Marketplaces were the lifeblood of household provisioning and occurred in many state and stateless societies throughout the ancient and premodern past. This chapter examines the nature of market exchange, the different types of marketplaces documented in societies of different scale, and the factors involved in their origin. Case studies are discussed from multiple state and stateless societies around the world.
This chapter introduces an analytical framework suitable for studying ancient and premodern economies in a comparative perspective. It defines the economy in objective terms, discusses difficulties that must be addressed in developing a comparative understanding of ancient economies, and summarizes the general organization of the volume.
This chapter examines four forces that fostered the development of centralized leadership in early complex societies: the development of resource-holding groups, the intensification of production, the need for mutual protection, and the necessity of regulating interaction with neighboring groups. The palace was an important institution in many early societies, and the Bronze Age kingdoms of Old Kingdom Egypt and Canaanite Ugarit are examined for how they were organized.
Institutions were also financed through economic transfers that drew resources from the individuals that institutions were intended to serve. Two different types of transfers are discussed: euergetistic, or voluntary, contributions made by wealthy patrons in Greco-Roman societies, and involuntary forms of taxation found in many ancient societies. The chapter also discusses forms of tax collection and the use of rents in order to fund institutions.
Households were dynamic economic units organized for their collective well-being. The nature of this dynamic organization is discussed and illustrated using information on household diversification in 16th-century Central Mexico and the role of Indian households in trans-Asian textile exchange. Finally, the house model of society is discussed as a template for organizing formal institutions in early complex societies.

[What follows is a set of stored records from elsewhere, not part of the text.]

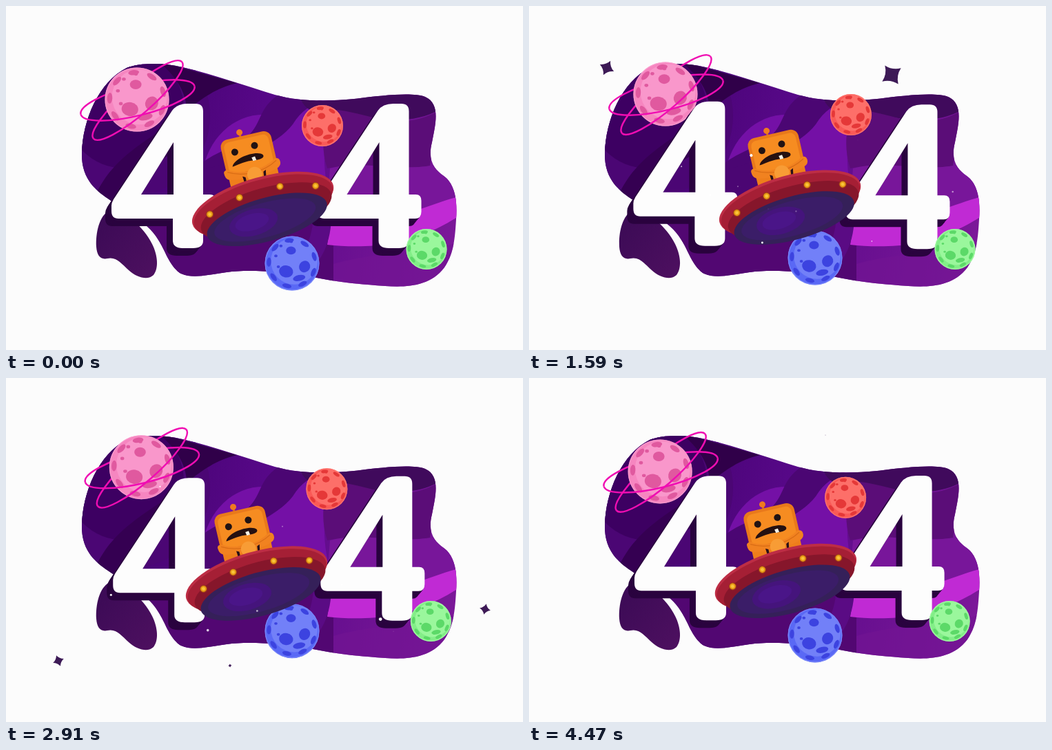
Animation, 750 px wide and 500 px high, one loop 4.5 s. Source, as an HTML page:

```html
<!DOCTYPE html>
<html lang="en">
<head>
<meta charset="utf-8">
<title>404</title>
<style>
html, body { margin: 0; width: 100%; height: 100%; overflow: hidden; background: #fcfcfc; }
svg { display: block; width: 100vw; height: 100vh; }
</style>
</head>
<body>
<svg viewBox="0 0 750 500" xmlns="http://www.w3.org/2000/svg">
  <defs>
    <linearGradient id="space" gradientUnits="userSpaceOnUse" x1="110" y1="200" x2="655" y2="330">
      <stop offset="0" stop-color="#40006a"/>
      <stop offset=".45" stop-color="#570888"/>
      <stop offset="1" stop-color="#7c1899"/>
    </linearGradient>
    <linearGradient id="lobe" x1="0" y1="0" x2="1" y2="1">
      <stop offset="0" stop-color="#3a0a55"/>
      <stop offset="1" stop-color="#4e1060"/>
    </linearGradient>
    <linearGradient id="beam" x1="0" y1="1" x2="1" y2="0">
      <stop offset="0" stop-color="#b79ad0" stop-opacity=".5"/>
      <stop offset="1" stop-color="#f2eaff"/>
    </linearGradient>
    <clipPath id="blob"><path d="M110 215C111 165 135 110 175 90C195 82 230 82 260 90C300 99 350 117 390 129C425 139 465 139 505 135C545 130 590 125 608 132C631 142 623 172 618 198C611 225 622 238 635 247C652 259 655 285 653 310C651 345 648 362 636 380C615 408 580 409 550 407C500 404 470 399 440 393C390 385 350 383 320 387C290 391 270 397 252 388C236 376 231 355 221 340C212 325 200 315 180 302C150 280 130 272 118 250C111 237 110 225 110 215Z"/></clipPath>
    <path id="four" fill-rule="evenodd" d="M263 142H275Q286 142 286 153V274H296Q304 274 304 283V299Q304 309 295 309H286V341Q286 352 271 352H257Q242 352 242 341V309H163Q153 309 153 298V290Q153 286 156 281L241 152Q248 142 263 142ZM243 198V274H196Z"/>
    <g id="digit">
      <g id="shade" fill="#2a033f"></g>
      <use href="#four" fill="#fdfdfd"/>
    </g>
  </defs>

  <g clip-path="url(#blob)">
    <rect x="100" y="70" width="570" height="350" fill="url(#space)"/>
    <path d="M180 300H475V400H200Z" fill="#520772"/>
    <circle cx="180" cy="160" r="116" fill="#4b0674"/>
    <circle cx="172" cy="150" r="86" fill="#3d0062"/>
    <path d="M125 285C150 225 190 205 240 170L262 200C220 230 180 240 160 300Z" fill="#350052"/>
    <path d="M220 80L335 112C305 119 285 134 262 152C262 125 245 100 220 80Z" fill="#300049"/>
    <path d="M284 245C294 185 340 148 395 160C430 150 440 145 455 136L480 137C455 195 458 240 475 300L360 290C330 250 305 245 284 250Z" fill="#7410a6"/>
    <path d="M284 243C335 228 395 200 416 172C428 152 445 142 460 137L395 129C365 150 372 170 350 190C330 206 305 212 284 228Z" fill="#4b0673"/>
    <path d="M284 238C310 232 330 225 345 216V290H284Z" fill="#4b0673"/>
    <path d="M428 136C440 168 490 152 530 162C560 168 600 168 630 150V115H428Z" fill="#400a5c"/>
    <path d="M470 150C500 152 520 160 545 165C575 170 600 168 628 152L615 232C570 240 530 225 466 236C456 205 460 175 470 150Z" fill="#5b0d78"/>
    <path d="M470 236C520 222 570 245 640 228L660 280C600 300 540 320 465 300Z" fill="#78169a"/>
    <path d="M653 278C610 290 570 310 520 317C500 320 485 320 470 320L466 347C510 352 570 350 610 330C630 322 645 313 656 306Z" fill="#c02ad4"/>
    <path d="M446 310H472C470 350 455 375 430 395L400 390C430 370 442 345 446 310Z" fill="#5a0b84"/>
    <path d="M475 375C540 355 600 365 650 345V415H475Z" fill="#731493" opacity=".7"/>
  </g>
  <path d="M150 297C135 305 130 330 131 350C132 363 137 369 147 367C160 364 167 374 178 384C190 395 206 399 214 391C222 381 220 362 212 346C205 332 196 322 185 312C172 300 160 292 150 297Z" fill="url(#lobe)"/>
  <g id="meteors" fill="url(#beam)"></g>

  <g id="pink"></g>
  <g id="red"></g>
  <g id="blue"></g>
  <use id="left" href="#digit"/>
  <use id="right" href="#digit"/>
  <g id="green"></g>

  <g id="ship">
    <g transform="translate(352 215) rotate(-13)">
      <path d="M-6 -27V-33" stroke="#d96a1c" stroke-width="3"/>
      <circle cx="-6" cy="-33.5" r="4.5" fill="#f07a20"/>
      <rect x="-36" y="15" width="72" height="50" rx="6" fill="#ee7e1b"/>
      <rect x="-37.5" y="-27.5" width="75" height="56" rx="11" fill="#e9791b"/>
      <rect x="-33" y="-23" width="66" height="47" rx="8" fill="#f68c21"/>
      <path d="M-41 23Q-43 15 -35 16C-15 28 15 28 35 15Q43 14 42 23Q41 29 30 31C15 35 -15 35 -30 32Q-40 31 -41 23Z" fill="#f18220"/>
      <path d="M-36 19C-15 31 15 31 37 18" fill="none" stroke="#d96d15" stroke-width="1.2"/>
      <circle cx="2" cy="31" r="11" fill="#f89c35"/>
      <path d="M-16 30L-12 32V42H-15ZM15 30L19 28L17 40L14 41Z" fill="#291019"/>
      <circle cx="-19" cy="-7" r="5" fill="#211313"/>
      <circle cx="11" cy="-10" r="5" fill="#211313"/>
      <path d="M-27 13C-22 0 14 -3 20 6C22 11 14 12 6 11C-6 9 -18 12 -27 13Z" fill="#251111"/>
      <path d="M3 6L8 5.5L9 11L4 11.5Z" fill="#f4f1e6"/>
    </g>
    <g transform="translate(373 290) rotate(-15.6)">
      <ellipse cy="-1.5" rx="106" ry="40" fill="#bd2d45"/>
      <ellipse cy="1" rx="104" ry="38.5" fill="#a51f35"/>
      <ellipse cx="2" cy="10" rx="98" ry="35" fill="#86162b"/>
      <ellipse cy="21" rx="90" ry="31.5" fill="#352059"/>
      <ellipse cx="-3" cy="21" rx="76" ry="25" fill="#3b1d68"/>
      <ellipse cx="-20" cy="20" rx="36" ry="19" fill="#45147c"/>
      <ellipse cx="-22" cy="19" rx="25" ry="12" fill="#4a1588"/>
      <g id="lamps"></g>
    </g>
  </g>
  <g id="dots" fill="#fff"></g>
  <g id="sparks" fill="#3d1a56"></g>
</svg>
<script>
const LOOP = 4500;
const $ = id => document.getElementById(id);
const add = (parent, tag, attrs) => {
  const el = document.createElementNS('http://www.w3.org/2000/svg', tag);
  for (const k in attrs) el.setAttribute(k, attrs[k]);
  return parent.appendChild(el);
};
const move = (el, x, y, more = '') => el.setAttribute('transform', `translate(${x} ${y})${more}`);

// Rises from 0 to 1 at the top moment, then falls back
const ramp = (t, from, top, to) => Math.max(0, t < top ? (t - from) / (top - from) : (to - t) / (to - top));

// Straight moves through [time, x, y], from rest and back to rest
function path(keys, t) {
  const rows = [[0, 0, 0], ...keys, [LOOP, 0, 0]];
  const i = rows.findIndex(r => r[0] > t);
  const [t0, x0, y0] = rows[i - 1], [t1, x1, y1] = rows[i];
  const k = (t - t0) / (t1 - t0);
  return [x0 + (x1 - x0) * k, y0 + (y1 - y0) * k];
}

let seed = 7;
const rand = (lo, hi) => lo + (hi - lo) * ((seed = seed * 16807 % 2147483647) / 2147483647);

// Extruded side of the digits
for (let i = 10; i > 0; i--) add($('shade'), 'use', { href: '#four', x: -0.9 * i, y: 1.1 * i });

function planet(id, x, y, r, dx, dy, [base, light, pit], rings = []) {
  const el = $(id);
  const arc = ([ry, turn], sweep) => add(el, 'path', {
    d: `M-85 0A85 ${ry} 0 0 ${sweep} 85 0`, transform: `translate(1 1) rotate(${turn})`,
    fill: 'none', stroke: '#f00db2', 'stroke-width': 2.5
  });
  const crater = (cx, cy, rx, ry, turn = 0) => add(el, 'ellipse', {
    rx: rx * r, ry: ry * r, fill: pit, transform: `translate(${cx * r} ${cy * r}) rotate(${turn})`
  });
  rings.forEach(q => arc(q, 1));
  add(el, 'circle', { r, fill: base });
  add(el, 'circle', { r: r * .86, cx: r * .08, cy: -r * .08, fill: light, opacity: .6 });
  crater(-.04, -.47, .18, .15);
  crater(-.22, .3, .26, .22, 10);
  crater(.46, .12, .2, .22, 30);
  crater(.26, .54, .23, .11, -12);
  for (let a = -97; a < 263; a += 40) {
    const c = Math.cos(a * Math.PI / 180), s = Math.sin(a * Math.PI / 180);
    crater(.85 * c, .85 * s, .08, .17, a);
    if (s < 0) crater(.6 * s, .6 * c - .2, .06, .05);
  }
  add(el, 'circle', { r: r - .6, fill: 'none', stroke: light, 'stroke-width': 1.2, opacity: .8 });
  rings.forEach(q => arc(q, 0));
  return t => {
    const k = ramp(t, 0, 2000, LOOP);
    move(el, x + dx * k, y + dy * k);
  };
}

const planets = [
  planet('pink', 190, 136, 46.5, 10, -10, ['#f686c0', '#fca4d2', '#e0599f'], [[22, -14], [20, -41]]),
  planet('red', 459, 174, 30, 10, -20, ['#fa5a57', '#ff7d76', '#e53838']),
  planet('blue', 415, 374, 39.5, 0, -10, ['#5a69f5', '#8290fb', '#3c43e0']),
  planet('green', 610, 353.5, 29.5, 10, 0, ['#83ee88', '#abfdaa', '#5cd968'])
];

// Lamps sit along the upper rim
for (const cx of [-78, -30, 31, 81]) {
  const cy = 12 - 34 * Math.sqrt(1 - (cx / 98) ** 2);
  [[5.6, '#9c3a1c'], [4.4, '#e89a15'], [2.4, '#f8c53a']]
    .forEach(([r, fill]) => add($('lamps'), 'circle', { cx, cy, r, fill }));
}

const dots = Array.from({ length: 64 }, () => ({
  el: add($('dots'), 'circle', { cx: rand(140, 630), cy: rand(140, 370) }),
  r: rand(1, 2.5), peak: rand(450, 4050), half: rand(250, 420)
}));

// Four-pointed sparkles: x, y, peak time, radius
const sparks = [
  [98, 368, 800, 9], [526, 100, 1540, 18], [113, 90, 1850, 18], [76, 411, 2700, 12],
  [430, 83, 3800, 13], [325, 418, 3500, 16], [695, 336, 3330, 20]
].map(s => [add($('sparks'), 'path', { d: 'M0-1Q.28-.28 1 0Q.28.28 0 1Q-.28.28-1 0Q-.28-.28 0-1Z' }), ...s]);

// Shooting stars: x, y, dx, dy, start, end
const meteors = [
  [178, 355, 53, -37, 270, 570],
  [374, 217, 26, -27, 1880, 2080]
].map(m => [add($('meteors'), 'path', {}), ...m]);

function draw(t) {
  planets.forEach(set => set(t));
  move($('left'), ...path([[1500, -2.4, -3.6], [2460, 5.7, -.5], [3330, -1, 6.6]], t));
  const [rx, ry] = path([[1700, 8.5, 1.4]], t);
  move($('right'), 298.5 + rx, ry);
  move($('ship'), ...path([[1500, 7.2, -2.7], [2785, -9.8, 4]], t));

  for (const { el, r, peak, half } of dots) {
    const k = ramp(t, peak - half, peak, peak + half);
    el.setAttribute('r', r * Math.sqrt(k));
    el.setAttribute('opacity', Math.min(1, k * 1.5));
  }
  for (const [el, x, y, peak, r] of sparks) {
    const k = r * ramp(t, peak - 700, peak, peak + 700);
    move(el, x, y, ` rotate(${50 + (t - peak) * .09}) scale(${k})`);
  }
  for (const [el, x, y, dx, dy, from, to] of meteors) {
    const k = (t - from) / (to - from);
    const live = k > 0 && k < 1;
    el.style.display = live ? '' : 'none';
    if (!live) continue;
    const tail = Math.max(0, k * 2 - 1), head = Math.min(1, k * 2);
    const len = Math.hypot(dx, dy), nx = -dy / len * 1.1, ny = dx / len * 1.1;
    const hx = x + dx * head, hy = y + dy * head;
    el.setAttribute('d', `M${x + dx * tail} ${y + dy * tail}L${hx + nx} ${hy + ny}L${hx - nx} ${hy - ny}Z`);
  }
}

function frame(now) {
  draw(now % LOOP);
  requestAnimationFrame(frame);
}
draw(0);
requestAnimationFrame(frame);
</script>
</body>
</html>
```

This final chapter provides a summary overview of the main topics raised in the volume. It reiterates that economic plasticity is a fundamental feature of both past and present economies and that economic structure is an important facet that needs more concerted investigation and effort to understand.
Noninstitutional craft production was the foundation of the ancient commercial economy. This chapter discusses the origin of craft production, and how artisans engaged in craft production and overcame the risks and uncertainties associated with it. Differences in the scale and organization of craft production are examined along with how forms of distribution affected the development of full- and part-time craft production.